Brussels will sign an agreement with Britain to boost cooperation on financial services regulation, in yet another sign of better relations following this year’s resolution of the long-running dispute over Northern Ireland’s trade deals.
The European Commission saying on Wednesday it had adopted a draft memorandum of understanding that would create the framework for voluntary regulatory cooperation, including the establishment of a joint EU-UK Financial Regulation Forum. This will improve coordination between the two parties and replicate agreements the EU already has with other major jurisdictions, including the US.
The MOU, which will now have to go to EU member states for approval, was stalled for two years due to the contentious relationship between London and Brussels following the signing of the Trade and Cooperation Agreement establishing post-Brexit trade relations. . .
It is the latest sign of a thaw between the two sides since they established the Windsor framework in February in a bid to improve trade between Britain and Northern Ireland.
“The Windsor framework allowed the EU and the UK to open a new chapter in our partnership based on a spirit of mutual trust and cooperation,” said Mairead McGuinness, Commissioner for Financial Services.

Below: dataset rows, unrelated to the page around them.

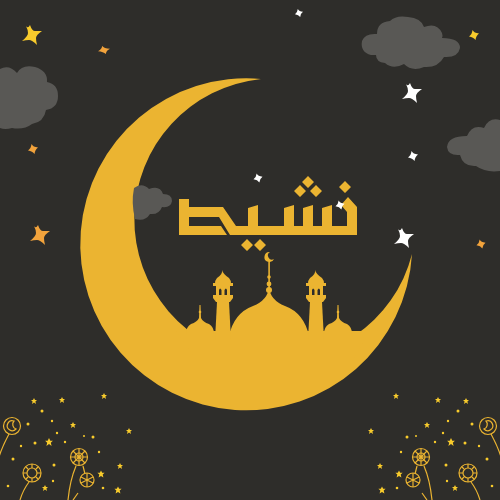
<!DOCTYPE html>
<html lang="ar">
<head>
<meta charset="utf-8">
<title>نشيد</title>
<style>
:root{--night:#2e2d2a;--gold:#ebb431;--cloud:#595855;--yellow:#f8cb2c;--orange:#f2a33c;--white:#fff}
html,body{margin:0;padding:0;overflow:hidden;background:var(--night)}
.poster{display:block;width:500px;height:500px}
.gold{fill:var(--gold)}
.clouds{fill:var(--cloud)}
.yellow{fill:var(--yellow)}
.orange{fill:var(--orange)}
.white{fill:var(--white)}
.line{fill:none;stroke:var(--gold);stroke-width:1.2}
</style>
</head>
<body>
<svg class="poster" viewBox="0 0 500 500" role="img" aria-label="نشيد">
<defs>
<path id="sparkle" d="M-2-10Q0-4 3-4Q6-4 10-4Q4 0 4 3Q4 6 5 10Q0 5-3 5Q-6 5-10 6Q-4 1-4-2Q-4-5-6-9Q-4-6-2-10Z"/>
<path id="twinkle" d="M-3-10Q0-4 10-3Q4 1 3 10Q-1 4-10 3Q-4-1-3-10Z"/>
<polygon id="star" points="0,-3 1,-1 3,-1 1.4,.5 2,3 0,1.6 -2,3 -1.4,.5 -3,-1 -1,-1"/>
<g id="minaret">
<path d="M-1 270Q0 274 6 278Q8 280 8 284H-8Q-8 280-6 278Q0 274-1 270Z"/>
<rect x="-10" y="283" width="20" height="3"/>
<path d="M-7 286H7V296H4V290Q3 287 1.5 290V296H-1.5V290Q-3 287-4 290V296H-7Z"/>
<path d="M-10 295H10V298L7 302H-7L-10 298Z"/>
<path d="M-6 302H6L8 340H-8Z"/>
</g>
<g id="small-dome">
<path d="M-.5 305H.5L1 318Q3 322 9 324Q14 327 14 334H-14Q-14 327-9 324Q-3 322-1 318Z"/>
<circle cy="312" r="1.3"/>
</g>
<g id="garden">
<g class="line">
<path d="M9 434Q2 447-1 457M76 466Q70 480 68 500M29 482Q23 490 20 500M83 466L85 474M78 493L73 500"/>
<circle cx="12" cy="426" r="8.5"/>
<circle cx="79" cy="457" r="8.5"/>
<circle cx="32" cy="473" r="9"/>
<circle cx="87" cy="480" r="7"/>
<circle cx="32" cy="473" r="5"/>
<path d="M32 464V468M32 478V482M23 473H27M37 473H41M26 467L28 469M36 477L38 479M38 467L36 469M28 477L26 479"/>
<path d="M71 457H87M79 449V465M73 451L85 463M85 451L73 463"/>
<circle cx="79" cy="457" r="4"/>
<path d="M81 477L93 483M93 477L81 483M87 473V487"/>
<path d="M14 421A5 5 0 1 0 16 429A5 5 0 0 1 14 421Z"/>
</g>
<g class="yellow">
<use href="#star" x="34" y="401"/><use href="#star" transform="translate(49 442) scale(1.3)"/>
<use href="#star" transform="translate(104 396)"/><use href="#star" transform="translate(129 431)"/>
<use href="#star" transform="translate(101 474) scale(1.2)"/><use href="#star" transform="translate(120 466)"/>
<use href="#star" transform="translate(73 425)"/><use href="#star" transform="translate(62 400)"/>
<use href="#star" transform="translate(118 490) scale(1.2)"/><use href="#star" transform="translate(45 488)"/>
<circle cx="42" cy="411" r="1.5"/><circle cx="28" cy="424" r="1.5"/><circle cx="52" cy="421" r="1.2"/><circle cx="57" cy="433" r="1.2"/><circle cx="35" cy="443" r="1.5"/><circle cx="65" cy="442" r="1.2"/><circle cx="93" cy="437" r="1.5"/><circle cx="99" cy="452" r="1.2"/><circle cx="54" cy="465" r="1.5"/><circle cx="13" cy="459" r="1.5"/><circle cx="21" cy="446" r="1.2"/><circle cx="53" cy="481" r="1.2"/><circle cx="103" cy="488" r="1.3"/><circle cx="8" cy="486" r="1.3"/><circle cx="84" cy="436" r="1"/>
</g>
</g>
</defs>

<rect width="500" height="500" fill="var(--night)"/>

<g class="clouds">
<path d="M0 69Q9 64 17 73Q22 64 35 67Q48 71 47 82Q58 84 58 96Q58 108 46 110Q44 122 32 124Q24 130 12 128Q5 130 0 128Z"/>
<path d="M371 55Q360 52 362 41Q365 33 377 34Q377 22 390 21Q396 15 408 17Q421 18 424 27Q437 22 442 33Q443 36 442 38Q460 38 460 48Q458 58 444 57Q438 68 424 67Q412 72 404 64Q393 70 385 63Q376 62 376 55Z"/>
<path d="M500 120Q489 117 484 128Q472 124 467 136Q448 136 447 147Q448 156 460 155Q463 167 476 166Q486 173 500 171Z"/>
</g>

<g id="crescent-moon">
<path class="gold" d="M261 79A166 166 0 1 0 412 254A141 141 0 1 1 261 79Z"/>
<path class="clouds" d="M134 188Q142 182 149 189Q160 185 163 194Q172 194 172 201Q171 208 162 207Q159 215 150 214Q145 222 135 219Q131 203 134 188Z"/>
</g>

<g id="mosque" class="gold">
<path d="M176 331H370L350 365H200Z"/>
<path d="M269 287Q270 300 285 306Q304 313 309 336H229Q234 313 253 306Q268 300 269 287Z"/>
<rect x="268.3" y="262" width="1.6" height="30"/>
<circle cx="269" cy="277" r="1.8"/><circle cx="269" cy="284" r="2.4"/><circle cx="269" cy="290" r="3"/>
<path d="M270 252A5 5 0 1 0 274 259A4 4 0 1 1 270 252Z"/>
<use href="#minaret" x="223"/><use href="#minaret" x="316"/>
<use href="#small-dome" x="200"/><use href="#small-dome" x="338"/>
</g>

<g id="lettering" class="gold" role="img" aria-label="نشيد">
<path d="M179 199H189V207H223L236 226H248V208L258 205V226H284V208L294 205V226H303V208L313 205V226H322V208L332 205V226H347V212L341 205L348 197L357 207V235H230L219 217H189V226H221L227 235H179Z"/>
<path d="M345 181L351 187L345 193L339 187ZM308 176L314 182L308 188L302 182ZM300 185L306 191L300 197L294 191ZM316 185L322 191L316 197L310 191ZM247 239L253 245L247 251L241 245ZM260 239L266 245L260 251L254 245Z"/>
</g>

<g id="sky-stars">
<g class="yellow">
<use href="#sparkle" transform="translate(32 35)"/>
<use href="#twinkle" transform="translate(474 35) scale(.5)"/>
</g>
<g class="orange">
<use href="#sparkle" transform="translate(40 235)"/>
<use href="#twinkle" transform="translate(33 149) scale(.5)"/>
<use href="#twinkle" transform="translate(104 50) scale(.6 .4)"/>
<use href="#twinkle" transform="translate(481 244) scale(.45)"/>
</g>
<g class="white">
<use href="#sparkle" transform="translate(412 93)"/>
<use href="#sparkle" transform="translate(404 238)"/>
<use href="#twinkle" transform="translate(299 13) scale(.4)"/>
<use href="#twinkle" transform="translate(413 156) scale(.5)"/>
<use href="#twinkle" transform="translate(258 178) scale(.45)"/>
<use href="#twinkle" transform="translate(340 205) scale(.45)"/>
</g>
</g>

<use href="#garden"/>
<use href="#garden" transform="translate(500 0) scale(-1 1)"/>
</svg>
</body>
</html>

“I am confident that our future relationship and engagement in financial services will be based on a shared commitment to preserve financial stability, market integrity, and consumer and investor protection.”

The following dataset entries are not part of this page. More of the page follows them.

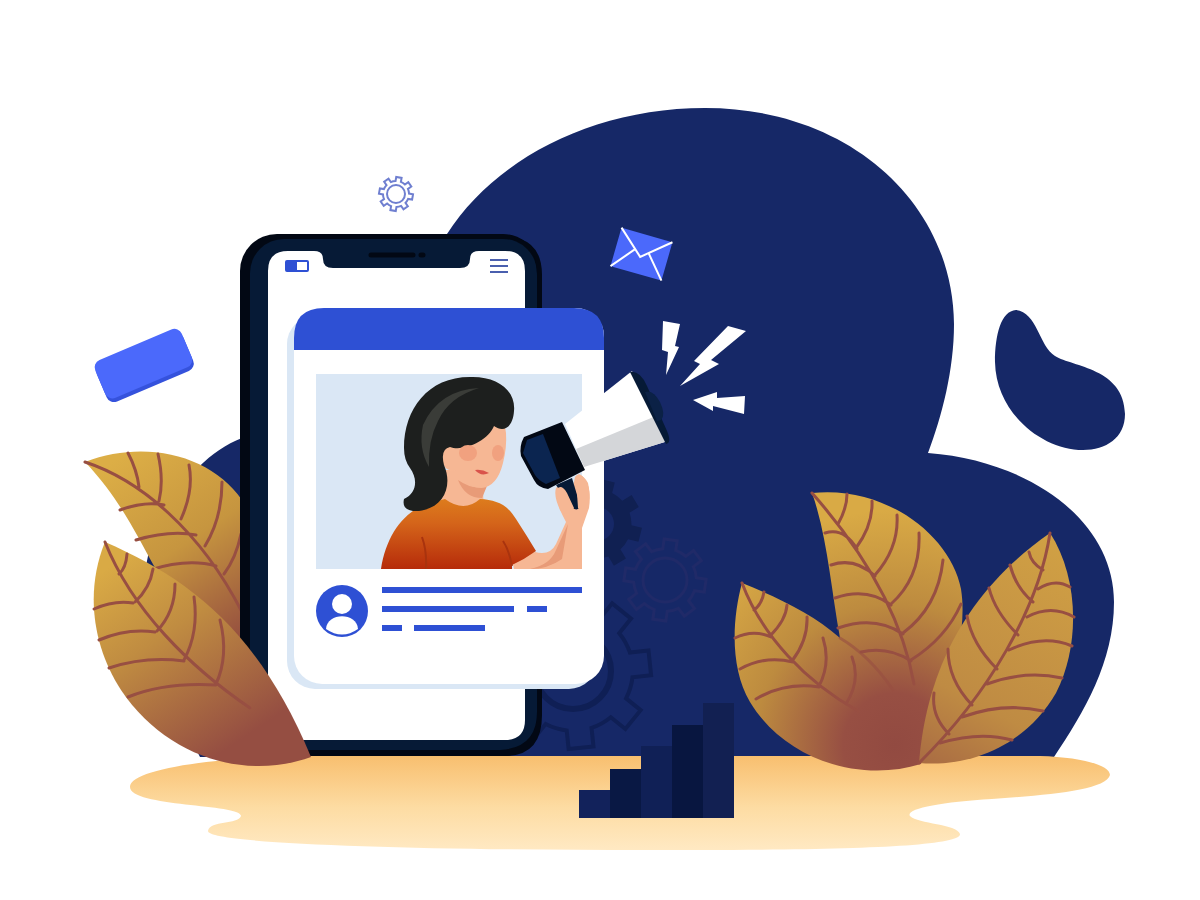
<!DOCTYPE html>
<html lang="en">
<head>
<meta charset="utf-8">
<title>Social media marketing illustration</title>
<style>
:root{--navy:#162867;--ink:#020814;--body:#061a36;--blue:#2e50d4;--bright:#4b69fb;--edge:#3552dc;--pale:#dae7f5;--skin:#f6b794;--hair:#1d1f1e;--vein:#984f42;--white:#fff}
html,body{margin:0;background:var(--white)}
body{width:1200px;height:900px;overflow:hidden}
svg{display:block}
.navy{fill:var(--navy)}.ink{fill:var(--ink)}.body{fill:var(--body)}.blue{fill:var(--blue)}.pale{fill:var(--pale)}.white{fill:var(--white)}.skin{fill:var(--skin)}.hair{fill:var(--hair)}
.veins{fill:none;stroke:var(--vein);stroke-width:3;stroke-linecap:round}
.gear-line{fill:none;vector-effect:non-scaling-stroke}
.text-line{stroke:var(--blue);stroke-width:6;stroke-linecap:round}
</style>
</head>
<body>
<svg width="1200" height="900" viewBox="0 0 1200 900" role="img" aria-label="A woman with a megaphone steps out of a social post on a phone">
<defs>
<path id="gear" vector-effect="non-scaling-stroke" d="M-16-75V-99H16V-75A77 77 0 0 1 42-64L59-81 81-59 64-42A77 77 0 0 1 75-16H99V16H75A77 77 0 0 1 64 42L81 59 59 81 42 64A77 77 0 0 1 16 75V99H-16V75A77 77 0 0 1-42 64L-59 81-81 59-64 42A77 77 0 0 1-75 16H-99V-16H-75A77 77 0 0 1-64-42L-81-59-59-81-42-64A77 77 0 0 1-16-75Z"/>
<linearGradient id="ground-fill" x1="0" y1="0" x2="0" y2="1"><stop offset="0" stop-color="#f8bf6f"/><stop offset=".55" stop-color="#fddca3"/><stop offset="1" stop-color="#ffe9c3"/></linearGradient>
<linearGradient id="shirt-fill" x1="0" y1="0" x2="0" y2="1"><stop offset="0" stop-color="#dd7c1d"/><stop offset=".35" stop-color="#d4641a"/><stop offset="1" stop-color="#b62b0a"/></linearGradient>
<linearGradient id="leaf-back" gradientUnits="userSpaceOnUse" x1="130" y1="450" x2="250" y2="630"><stop offset="0" stop-color="#dcae46"/><stop offset=".5" stop-color="#c6953f"/><stop offset="1" stop-color="#96503f"/></linearGradient>
<linearGradient id="leaf-front" gradientUnits="userSpaceOnUse" x1="120" y1="560" x2="240" y2="740"><stop offset="0" stop-color="#d9aa45"/><stop offset=".4" stop-color="#c08c41"/><stop offset="1" stop-color="#954e42"/></linearGradient>
<radialGradient id="leaf-cluster" gradientUnits="userSpaceOnUse" cx="895" cy="745" r="235"><stop offset="0" stop-color="#924a41"/><stop offset=".22" stop-color="#974f43"/><stop offset=".6" stop-color="#bd8b3f"/><stop offset="1" stop-color="#d9aa45"/></radialGradient>
<linearGradient id="leaf-side" gradientUnits="userSpaceOnUse" x1="1050" y1="540" x2="930" y2="765"><stop offset="0" stop-color="#d0a044"/><stop offset=".7" stop-color="#bf8b43"/><stop offset="1" stop-color="#aa6d43"/></linearGradient>
<clipPath id="post-image"><rect x="316" y="374" width="266" height="195"/></clipPath>
</defs>

<g id="backdrop" class="navy">
<path d="M447 234C494 160 592 108 705 108C848 108 953 202 954 324C954 370 942 416 928 453C1032 461 1114 522 1114 602C1114 662 1084 712 1054 757H200C165 690 135 610 148 556C160 510 195 456 242 438Z"/>
<path d="M1016 310C1037 312 1039 346 1055 356C1073 367 1124 368 1125 414C1125 438 1106 450 1083 450C1042 450 996 413 995 362C995 335 1001 311 1016 310Z"/>
</g>

<g id="gears">
<use href="#gear" transform="translate(396 194) rotate(10) scale(.17)" fill="none" stroke="#6f7fd0" stroke-width="2"/>
<circle cx="396" cy="194" r="9" fill="none" stroke="#6f7fd0" stroke-width="2"/>
<use href="#gear" transform="translate(597 524) rotate(14) scale(.45)" fill="#102052"/>
<circle cx="597" cy="524" r="17" class="navy"/>
<use href="#gear" transform="translate(665 580) rotate(8) scale(.41)" fill="none" stroke="#202a68" stroke-width="3"/>
<circle cx="665" cy="580" r="22" fill="none" stroke="#202a68" stroke-width="3"/>
<use href="#gear" transform="translate(573 671) rotate(-6) scale(.78)" fill="none" stroke="#0f1f55" stroke-width="4"/>
<circle cx="573" cy="671" r="38" fill="none" stroke="#0f1f55" stroke-width="6"/>
</g>

<path id="ground" fill="url(#ground-fill)" d="M130 787C130 769 215 757 310 756H1040C1080 757 1110 765 1110 775C1106 790 1050 795 992 799C940 802 905 809 910 816C918 824 957 824 960 834C962 846 858 850 700 850C480 851 208 846 208 831C210 820 238 825 241 816C243 804 130 807 130 787Z"/>

<g id="bar-chart">
<rect x="579" y="790" width="31" height="28" fill="#12225b"/>
<rect x="610" y="769" width="31" height="49" fill="#091844"/>
<rect x="641" y="746" width="31" height="72" fill="#102056"/>
<rect x="672" y="725" width="31" height="93" fill="#081640"/>
<rect x="703" y="703" width="31" height="115" fill="#122052"/>
</g>

<g id="left-back-leaf">
<path fill="url(#leaf-back)" d="M85 462C145 439 211 455 242 500L258 660L180 598C150 577 140 520 85 462Z"/>
<path class="veins" d="M85 462C140 480 200 530 242 612M139 487Q137 470 128 453M159 501Q164 480 158 454M181 519Q194 490 189 465M205 546Q222 518 222 482M224 574Q236 558 241 534M120 510Q145 501 164 505M136 540Q170 530 196 535M150 570Q188 558 216 566"/>
</g>

<g id="phone">
<rect class="ink" x="240" y="234" width="300" height="522" rx="37"/>
<rect class="body" x="250" y="239" width="287" height="513" rx="34"/>
<path class="ink" d="M520 239Q542 246 542 275V715Q542 756 505 756H290V750H500Q537 748 537 712V275Q537 250 520 239Z"/>
<path class="white" d="M288 251H314Q323 251 323 259Q323 268 333 268H460Q470 268 470 259Q470 251 479 251H505Q525 251 525 271V720Q525 740 505 740H288Q268 740 268 720V271Q268 251 288 251Z"/>
<path stroke="var(--ink)" stroke-width="5" stroke-linecap="round" d="M371 255H413M421 255H423"/>
<g id="battery"><rect x="286" y="261" width="22" height="10" rx="1" fill="none" stroke="var(--blue)" stroke-width="2"/><rect class="blue" x="286" y="261" width="11" height="10"/></g>
<path id="menu" stroke="#4a5fae" stroke-width="2" d="M490 260H508M490 266H508M490 272H508"/>
</g>

<g id="post-card">
<rect class="pale" x="287" y="316" width="310" height="373" rx="28"/>
<rect class="white" x="294" y="308" width="310" height="376" rx="28"/>
<path class="blue" d="M294 350V338Q294 308 324 308H574Q604 308 604 338V350Z"/>
<rect class="pale" x="316" y="374" width="266" height="195"/>
<g id="author">
<circle class="blue" cx="342" cy="611" r="26"/>
<circle class="white" cx="342" cy="604" r="10"/>
<path class="white" d="M326 629C327 612 357 612 358 629Q342 640 326 629Z"/>
</g>
<path class="text-line" stroke-linecap="butt" style="stroke-linecap:butt" d="M382 590H582M382 609H514M527 609H547M382 628H402M414 628H485"/>
</g>

<g id="woman">
<g clip-path="url(#post-image)">
<path class="skin" d="M444 470H482L484 512Q466 526 438 510Z"/>
<path fill="#e89b78" d="M458 480Q474 491 487 486L482 498Q465 498 458 480Z"/>
</g>
<path class="skin" d="M512 558L535 552Q550 556 556 544L566 522C560 510 553 498 556 488Q561 482 567 492L570 502L575 477Q579 471 584 478Q592 488 589 508L582 528V569H514Z"/>
<path fill="#e89b78" d="M556 550L568 524L562 559Q548 569 530 569Q550 565 556 550Z"/>
<path fill="url(#shirt-fill)" d="M381 569C386 537 402 514 424 505Q436 501 445 499Q464 513 480 499C496 500 507 504 516 519Q527 536 536 551Q525 559 512 565V569Z"/>
<path fill="none" stroke="#a9330e" stroke-width="2" d="M426 569Q427 551 422 537M512 566Q509 550 503 541"/>
<path class="skin" d="M444 445L495 415Q505 419 506 433Q507 447 503 463Q497 487 481 488Q463 487 455 470Q443 472 442 458Z"/>
<path class="hair" d="M404 448C404 409 428 377 470 377C498 376 516 391 514 411C513 427 504 433 494 426C488 441 463 452 450 447Q440 449 444 465C453 486 444 508 419 511Q401 512 404 499C417 493 418 479 410 468Q404 460 404 448Z"/>
<path fill="#3a3c38" d="M423 425Q439 390 479 388Q449 397 438 421Q428 440 429 467Q418 448 423 425Z"/>
<g fill="#f1a17f"><ellipse cx="468" cy="453" rx="9" ry="8"/><ellipse cx="498" cy="453" rx="6" ry="8"/></g>
<path fill="#d9534b" d="M475 470Q482 469 489 473Q481 477 475 470Z"/>
</g>

<g id="megaphone">
<path class="white" d="M565 424L632 371L668 441L584 467Z"/>
<path fill="#d4d6d9" d="M576 449L656 416L668 441L584 467Z"/>
<path class="body" d="M630 372Q640 370 647 386L667 431Q672 443 666 444Z"/>
<path fill="#0b2146" d="M645 392Q653 389 660 402Q666 415 661 420L657 421Z"/>
<path class="ink" d="M524 437L562 422L585 470L548 489Q538 488 534 480L521 456Q519 446 524 437Z"/>
<path fill="#0b2550" d="M527 440L543 434L560 478L546 484Q538 480 535 475L523 453Z"/>
<path class="body" d="M556 485L572 478L580 505Q579 512 572 508Z"/>
<path class="skin" d="M556 490Q561 483 567 493L574 508Q568 520 560 510ZM576 479Q581 471 588 483Q592 500 585 514L578 508Z"/>
<g id="sound-bolts" class="white">
<path d="M663 321L680 324L675 346L679 347L666 375L668 352L662 350Z"/>
<path d="M728 326L746 331L711 360L719 364L680 386L700 364L694 361Z"/>
<path d="M693 400L717 392V398L745 396L744 414L713 406V411Z"/>
</g>
</g>

<g id="envelope" transform="translate(641 254) rotate(16)">
<rect x="-26" y="-20" width="53" height="40" rx="3" fill="var(--bright)"/>
<path fill="none" stroke="var(--white)" stroke-width="2" d="M-26-20L0 3L27-20M-26 20L-7-3M27 20L7-3"/>
</g>

<g id="blue-tile" transform="translate(144 365) rotate(-23)">
<rect x="-47" y="-18" width="94" height="41" rx="8" fill="var(--edge)"/>
<rect x="-47" y="-22" width="94" height="41" rx="8" fill="var(--bright)"/>
</g>

<g id="left-front-leaf">
<path fill="url(#leaf-front)" d="M105 542C185 577 257 627 311 757C245 781 166 757 121 690C94 649 84 593 105 542Z"/>
<path class="veins" d="M105 542C132 610 190 667 250 708M119 574Q126 568 127 554M135 602Q150 588 153 569M157 631Q175 612 175 584M184 660Q199 632 194 597M216 684Q229 656 220 620M94 609Q114 600 133 603M99 640Q127 628 155 632M109 668Q145 656 184 661M128 697Q165 682 216 685"/>
</g>

<g id="right-plant">
<path fill="url(#leaf-cluster)" d="M812 493C886 485 951 536 961 589C970 646 938 716 921 764C860 783 785 760 750 702C730 668 732 620 742 583C779 598 813 614 840 638C831 588 827 535 812 493Z"/>
<path class="veins" d="M812 493C856 543 901 610 914 684M838 524Q847 508 847 494M856 548Q873 525 872 501M875 575Q899 548 897 515M891 604Q921 577 919 533M903 633Q938 607 943 560M911 660Q946 638 961 604M825 533Q844 527 857 549M831 565Q855 557 875 576M835 598Q867 587 891 605M838 628Q875 615 903 634M861 652Q888 646 911 661"/>
<path class="veins" d="M742 583C762 636 806 682 858 711M754 610Q762 604 764 592M770 636Q786 620 787 605M792 661Q808 640 807 617M819 686Q831 663 823 638M846 704Q861 680 852 657M735 638Q753 629 771 637M740 669Q765 655 793 662M756 699Q785 682 819 687"/>
<path class="veins" stroke-width="2" d="M840 638Q870 656 893 690" opacity=".6"/>
<path fill="url(#leaf-side)" d="M1050 533C1077 574 1082 642 1056 693C1028 742 974 768 919 763C925 687 955 599 1050 533Z"/>
<path class="veins" d="M1050 533C1039 607 989 694 919 763M1043 570Q1031 563 1029 552M1033 602Q1016 588 1010 565M1018 635Q995 612 989 588M997 669Q972 644 967 616M972 705Q948 680 948 649M949 734Q931 716 934 693M1038 589Q1055 578 1070 587M1027 617Q1051 604 1074 617M1009 650Q1043 634 1072 646M987 684Q1025 670 1062 678M962 717Q1004 702 1043 711M940 743Q980 731 1012 740"/>
</g>
</svg>
</body>
</html>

The draft MOU aims to encourage the exchange of views and analysis on regulatory developments and markets, encourage dialogue when it comes to making equivalency decisions, and intensify cooperation in international regulatory bodies.
Nicola Watkinson, managing director, international, TheCityUK, a lobby group, said: “The MOU on financial services has been a long time coming and this progress is another positive step in building UK-EU relations.”
He added: “We hope it will have a mechanism to engage the industry in discussions related to regulatory cooperation and we look forward to further progress.”
But Brussels warned companies that the MOU itself would not improve cross-border access to financial markets.
“The MOU does not address the access of UK-based companies to the single market, or the access of EU companies to the UK market, nor does it prejudge equivalency decision-making,” a spokesperson for the MOU said. commission.
The commission has granted equivalence only to UK-based derivatives houses, which are allowed to continue euro-denominated trading until June 30, 2025, while the bloc develops its own capacity in the sector. .
Finance chiefs are pressing the commission to consider a further extension of this deadline, but Brussels has indicated this would be a decision for after the summer 2024 European elections.
UK Prime Minister Rishi Sunak has sought to strengthen ties with Europe on a variety of issues, including the war in Ukraine and cooperation on migration, following years of tension under former Prime Minister Boris Johnson.
Andrew Griffith, Treasury Economic Secretary and City Minister, said: “We welcome the positive news that the EU Commission is proceeding with the adoption of the Memorandum of Understanding on Regulatory Cooperation in Financial Services. As we said before, the Treasury is ready to sign the MoU and we hope to establish the forum as soon as possible this year.
Additional reporting by Laura Noonan in London